Most social media platforms such as Facebook, Twitter, Foursquare enable us to share content in a status-update fashion, or what we might call “byte-size” formats. This gives us up-to-date information about our friends and family informing us on what is going on with their lives. However, there are two major problems with this format. First, status-update streams come in from different sources, all of which compete for user attention. Users may find it challenging to stay on top of a particular event. Also, status updates usually come in as separate pieces of information, which users may find it difficult to differentiate their relevance and/or importance. Both of these problems cause fragmentation of the narrative, and ultimately the bigger picture of the story gets lost. This makes the Internet a one-way street. People push their precious memories to the Internet with the goal of sharing them with people, but there is no simple way to retrieve the memories back again.

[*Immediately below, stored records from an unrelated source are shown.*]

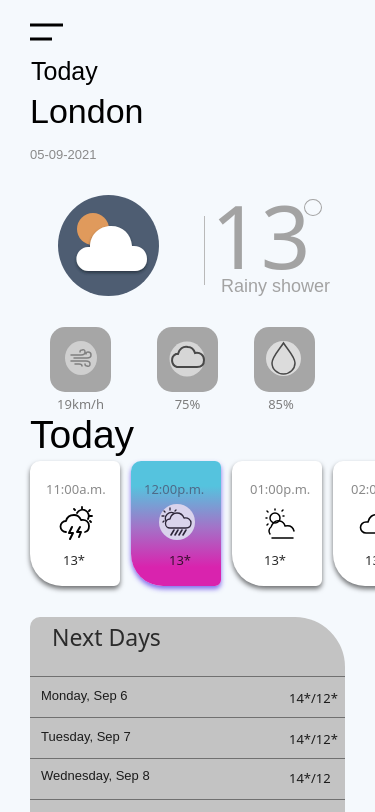
<!DOCTYPE html>
<html lang="en">
<head>
<meta charset="utf-8">
<title>London weather</title>
<style>
:root {
  --page: #f5f9fd;
  --ink: #000;
  --text: #2b2b2b;
  --muted: #8a8a8a;
  --soft: #a3a3a3;
  --tile: #a6a6a6;
  --disc: #cfcfcf;
  --panel: #c3c3c3;
  --rule: #707070;
  --night: #4e5d72;
  --sun: #e09a5c;
  --sky: #55c3de;
  --magenta: #d923ae;
  --sans: "Liberation Sans", Arial, sans-serif;
  --humanist: "Noto Sans", "Open Sans", sans-serif;
}
* { box-sizing: border-box; margin: 0; padding: 0; }
html, body { width: 375px; height: 812px; overflow: hidden; }
body { background: var(--page); color: var(--ink); font-family: var(--sans); }
svg { display: block; }
h1, h2, p { font-weight: 400; white-space: nowrap; }

.app { width: 375px; height: 812px; overflow: hidden; display: flex; flex-direction: column; }

.header { height: 195px; padding: 23px 30px 0; flex: none; }
.menu { display: block; width: 33px; color: var(--ink); }
.header .day { margin: 15px 0 0 1px; font-size: 25px; line-height: 30px; }
.header h1 { margin-top: 5px; font-size: 34px; line-height: 40px; }
.header .date { margin-top: 16px; font-size: 13px; line-height: 16px; color: var(--muted); }

.current { height: 132px; flex: none; display: flex; padding-left: 58px; color: var(--soft); }
.current .divider { width: 1px; height: 69px; margin: 21px 0 0 45px; background: #b9b9b9; }
.reading { position: relative; padding-left: 6px; }
.temperature { font: 400 87px/80px var(--humanist); }
.condition { padding-left: 10px; font-size: 18px; line-height: 22px; }
.degree { position: absolute; left: 99px; top: 4px; width: 18px; height: 17px; border: 1px solid var(--soft); border-radius: 50%; }

.stats { height: 86px; flex: none; display: grid; grid-template-columns: 107px 97px 61px; padding-left: 50px; list-style: none; }
.stats li { width: 61px; }
.tile { height: 65px; border-radius: 15px; background: var(--tile); }
.stats p { margin-top: 3px; font: 13px/18px var(--humanist); text-align: center; color: #7d7d7d; }
.stats .humidity p { margin-right: 7px; }

.hourly { height: 204px; flex: none; padding-left: 30px; }
.hourly h2 { font-size: 39px; line-height: 44px; }
.cards { width: 393px; margin-top: 4px; display: flex; gap: 11px; list-style: none; }
.card { width: 90px; height: 125px; flex: none; padding-top: 19px; border-radius: 10px 6px 6px 32px; background: #fff; box-shadow: 0 3px 5px rgba(0,0,0,.55); font: 13px/18px var(--humanist); overflow: hidden; }
.card.active { background: linear-gradient(var(--sky) 20%, #a373c8 53%, var(--magenta) 85%); box-shadow: 0 3px 5px rgba(80,50,230,.7); }
.card time { display: block; margin-left: 16px; color: var(--muted); white-space: nowrap; }
.card svg { margin: 4px 0 9px 26px; }
.card p { margin-left: 33px; color: var(--text); }
.card.active time { margin-left: 13px; color: #4e6a88; }
.card.active p { margin-left: 38px; color: #3a1030; }
.card.late time { margin-left: 18px; }
.card.late p { margin-left: 32px; }

.next { width: 315px; height: 195px; margin-left: 30px; flex: none; border-radius: 10px 50px 0 0; background: var(--panel); overflow: hidden; }
.next h2 { height: 59px; padding: 4px 0 0 22px; font: 400 23px/32px var(--humanist); color: var(--text); }
.next ul { list-style: none; border-bottom: 1px solid var(--rule); }
.next li { height: 41px; display: flex; justify-content: space-between; padding: 10px 0 0 11px; border-top: 1px solid var(--rule); font-size: 13px; line-height: 18px; color: #1c1c1c; }
.next li:last-child { padding-top: 8px; }
.next li span + span { width: 56px; margin-top: 2px; font-family: var(--humanist); white-space: nowrap; }
</style>
</head>
<body>
<main class="app">
  <header class="header">
    <a class="menu" href="#" aria-label="Menu">
      <svg width="33" height="18" stroke="currentColor" stroke-width="3"><path d="M0 2H33M0 16H22"/></svg>
    </a>
    <p class="day">Today</p>
    <h1>London</h1>
    <p class="date">05-09-2021</p>
  </header>

  <section class="current">
    <svg width="101" height="101" viewBox="0 0 101 101" aria-label="Sun behind a cloud">
      <defs>
        <filter id="cloud-shadow" x="-20%" y="-20%" width="140%" height="150%"><feDropShadow dx="0" dy="2" stdDeviation="1.5" flood-color="#1d2735" flood-opacity=".7"/></filter>
      </defs>
      <circle cx="50.5" cy="50.5" r="50.5" fill="var(--night)"/>
      <circle cx="35" cy="34" r="16" fill="var(--sun)"/>
      <path filter="url(#cloud-shadow)" fill="#fff" d="M31 76A12 12 0 0 1 30 52Q31 52 32 52C32 40 41 31 53 31C65 31 73 39 74 51C83 50 89 56 89 64C89 71 84 76 77 76Z"/>
    </svg>
    <div class="divider"></div>
    <div class="reading">
      <p class="temperature">13</p>
      <span class="degree"></span>
      <p class="condition">Rainy shower</p>
    </div>
  </section>

  <ul class="stats">
    <li class="wind">
      <div class="tile">
        <svg width="61" height="65" fill="none" stroke="#808080" stroke-width="1.5" stroke-linecap="round">
          <ellipse cx="31" cy="31" rx="16" ry="17" fill="var(--disc)" stroke="none"/>
          <path d="M21 28H31Q35 28 35 25T32 23Q30 23 30 25M24 31H37Q41 31 41 28T38 25Q36 25 36 27M21 34H36Q40 34 40 37T37 39Q35 39 35 37M25 37H29Q32 37 32 39"/>
        </svg>
      </div>
      <p>19km/h</p>
    </li>
    <li class="clouds">
      <div class="tile">
        <svg width="61" height="65">
          <circle cx="30" cy="32" r="17.5" fill="#d6d6d6"/>
          <path d="M20 40A7 7 0 0 1 19 27Q20 27 21 27C22 22 26 19 31 20Q36 20 38 26C43 25 47 28 47 33Q47 40 40 40Z" fill="none" stroke="#484848" stroke-width="2"/>
        </svg>
      </div>
      <p>75%</p>
    </li>
    <li class="humidity">
      <div class="tile">
        <svg width="61" height="65">
          <circle cx="29.5" cy="31.5" r="17.5" fill="#dcdcdc"/>
          <path d="M29.5 16C25 23 18 30 18 36A11.5 11 0 0 0 41 36C41 30 34 23 29.5 16Z" fill="none" stroke="#484848" stroke-width="1.5"/>
        </svg>
      </div>
      <p>85%</p>
    </li>
  </ul>

  <section class="hourly">
    <h2>Today</h2>
    <ul class="cards">
      <li class="card">
        <time>11:00a.m.</time>
        <svg width="40" height="40" fill="none" stroke="#000" stroke-width="1.8" stroke-linecap="round" stroke-linejoin="round">
          <path d="M10 30A5 5 0 0 1 10 19C11 15 14 13 18 13Q23 13 25 18C30 17 33 20 33 24Q33 29 29 30"/>
          <path d="M21 11A6 6 0 0 1 32 17M26 5V7M19 8L18 7M33 9L34 8M34 14H36M34 19L35 20"/>
          <path d="M16 25L13 31H17L14 37M24 25L21 30H25L23 35" stroke-width="2"/>
        </svg>
        <p>13*</p>
      </li>
      <li class="card active">
        <time>12:00p.m.</time>
        <svg width="40" height="40" fill="none" stroke="#2c2538" stroke-width="1.3" stroke-linecap="round" stroke-linejoin="round">
          <circle cx="20" cy="20" r="18" fill="#d9d3ec" stroke="none"/>
          <path d="M9 19A6 6 0 0 1 17 11M13 6V8M7 9L8 10M5 14H7M6 20L7 19M19 8L18 9"/>
          <path d="M13 26A4.5 4.5 0 0 1 13 17C14 13 17 11 20 11Q25 11 27 16C31 15 34 18 34 21Q34 26 29 26Z"/>
          <path d="M17 28L14 33M21 28L18 33M25 28L22 33M29 28L26 33" stroke-width="1.6"/>
        </svg>
        <p>13*</p>
      </li>
      <li class="card late">
        <time>01:00p.m.</time>
        <svg width="40" height="40" fill="none" stroke="#000" stroke-width="1.5" stroke-linecap="round" stroke-linejoin="round">
          <circle cx="17" cy="16" r="5"/>
          <path d="M17 7V8M9 9L10 10M24 9L25 8M8 16H9M9 23L10 22M25 14H26"/>
          <path d="M12 32A5 5 0 0 1 13 25C15 20 18 18 22 19Q26 20 27 24C32 23 35 25 36 29M14 36H35"/>
        </svg>
        <p>13*</p>
      </li>
      <li class="card late">
        <time>02:00p.m.</time>
        <svg width="40" height="40" fill="none" stroke="#000" stroke-width="1.6">
          <path d="M7 31A5.5 5.5 0 0 1 7 20Q8 20 9 20C10 15 14 12 18 13Q23 13 25 19C31 18 34 21 34 25Q34 31 28 31Z"/>
        </svg>
        <p>13*</p>
      </li>
    </ul>
  </section>

  <section class="next">
    <h2>Next Days</h2>
    <ul>
      <li><span>Monday, Sep 6</span><span>14*/12*</span></li>
      <li><span>Tuesday, Sep 7</span><span>14*/12*</span></li>
      <li><span>Wednesday, Sep 8</span><span>14*/12</span></li>
    </ul>
  </section>
</main>
</body>
</html>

These two problems are partly introduced by social media platforms because they are designed around individuals. While most memories are experienced with our family and friends, the mediums that these memories are shared on focus on the person not the event. The solution we envision, is to flip the paradigm on its head; a social network with events in its center and individuals feeding into it, instead of an individual feeding out their own memories.
An event-centric social network can be achieved with a suite of solutions called MemoryKloud. MemoryKloud consists of a mobile application, which would sit in between users and social media platforms to record interesting moments based on events, and a web application that could potentially pull users’ updates from various social platforms and auto-classify them into relevant events.
We believe MemoryKloud enhances users’ experience for memory preservation. On one hand, precious moments in our lives are kept in a digital format where they are easily accessible through different devices; on the other, social interactions for a particular event is enhanced by sharing, thus making memory preservation easier and more fun.
Keywords: moment, memory, sharing, nostalgia